[Start of section]
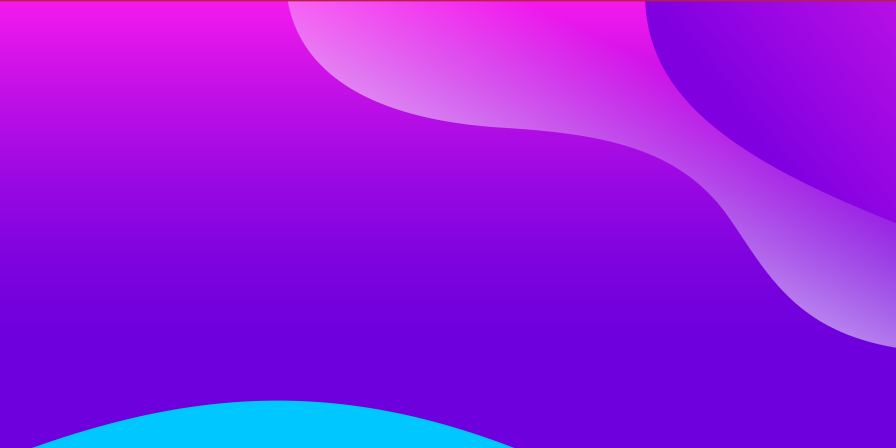
This background is drawn by a Shadertoy shader. Its source:

```glsl
// Violet gradient backdrop with a frosted wave, a purple corner and a cyan hill.

const vec3 MAGENTA = vec3(0.96, 0.10, 0.93);
const vec3 INDIGO  = vec3(0.43, 0.00, 0.865);
const vec3 VIOLET  = vec3(0.50, 0.00, 0.88);
const vec3 ORCHID  = vec3(0.72, 0.06, 0.90);
const vec3 CYAN    = vec3(0.00, 0.78, 1.00);
const vec3 CRIMSON = vec3(0.72, 0.12, 0.28);

float bezier(vec4 c, float t) {
    float s = 1.0 - t;
    return dot(c, vec4(s * s * s, 3.0 * s * s * t, 3.0 * s * t * t, t * t * t));
}

float bezierSlope(vec4 c, float t) {
    float s = 1.0 - t;
    return 3.0 * dot(c.yzw - c.xyz, vec3(s * s, 2.0 * s * t, t * t));
}

// Approximate signed distance above a cubic whose x always increases.
float aboveCurve(vec2 p, vec4 xs, vec4 ys) {
    float lo = 0.0, hi = 1.0;
    for (int i = 0; i < 16; i++) {
        float mid = 0.5 * (lo + hi);
        if (bezier(xs, mid) < p.x) lo = mid; else hi = mid;
    }
    float t = 0.5 * (lo + hi);
    vec2 tangent = vec2(bezierSlope(xs, t), bezierSlope(ys, t));
    return (p.y - bezier(ys, t)) * tangent.x / length(tangent);
}

// Keeps the area left of a steep starting point outside the shape.
float trimLeft(float d, float x, float start) {
    return d + min(x - start, 0.0);
}

float coverage(float d, float pixel) {
    return clamp(d / pixel + 0.5, 0.0, 1.0);
}

// Three joined cubics form the lower rim of the wave.
float waveDistance(vec2 p) {
    float d;
    if (p.x < 1.120)
        d = aboveCurve(p, vec4(0.641, 0.667, 0.820, 1.120), vec4(1.005, 0.841, 0.734, 0.715));
    else if (p.x < 1.628)
        d = aboveCurve(p, vec4(1.120, 1.354, 1.521, 1.628), vec4(0.715, 0.701, 0.667, 0.513));
    else
        d = aboveCurve(p, vec4(1.628, 1.714, 1.776, 2.005), vec4(0.513, 0.388, 0.260, 0.223));
    return trimLeft(d, p.x, 0.641);
}

float cornerDistance(vec2 p) {
    float d = aboveCurve(p, vec4(1.440, 1.445, 1.628, 2.005), vec4(1.005, 0.786, 0.648, 0.500));
    return trimLeft(d, p.x, 1.440);
}

float hillDistance(vec2 p) {
    return -aboveCurve(p, vec4(0.052, 0.448, 0.771, 1.161), vec4(-0.007, 0.138, 0.148, -0.005));
}

void mainImage(out vec4 fragColor, in vec2 fragCoord) {
    vec2 p = fragCoord / iResolution.y;
    float pixel = 1.0 / iResolution.y;

    // Backdrop fades downwards from magenta to indigo.
    float glow = pow(clamp((p.y - 0.22) / 0.78, 0.0, 1.0), 1.52);
    vec3 color = mix(INDIGO, MAGENTA, glow);

    // Frosted wave is whitest along its lower left rim.
    float frost = clamp(0.31 - 0.60 * (p.x - 0.651) + 1.25 * (1.0 - p.y), 0.0, 0.55);
    color = mix(color, vec3(1.0), frost * coverage(waveDistance(p), pixel));

    // Corner brightens towards the upper right.
    float sheen = clamp((p.x - 1.562 + 0.8 * (p.y - 0.844)) / 0.56, 0.0, 1.0);
    color = mix(color, mix(VIOLET, ORCHID, sheen), coverage(cornerDistance(p), pixel));

    // Hill and thin top border.
    color = mix(color, CYAN, coverage(hillDistance(p), pixel));
    color = mix(color, CRIMSON, coverage(p.y - 0.997, pixel));

    fragColor = vec4(color, 1.0);
}
```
[End of section]
• **Assignment**:
Check each line of the records for the word "clamp", and show the lines that contain it.

• **Response area**:
    return clamp(d / pixel + 0.5, 0.0, 1.0);
    float glow = pow(clamp((p.y - 0.22) / 0.78, 0.0, 1.0), 1.52);
    float frost = clamp(0.31 - 0.60 * (p.x - 0.651) + 1.25 * (1.0 - p.y), 0.0, 0.55);
    float sheen = clamp((p.x - 1.562 + 0.8 * (p.y - 0.844)) / 0.56, 0.0, 1.0);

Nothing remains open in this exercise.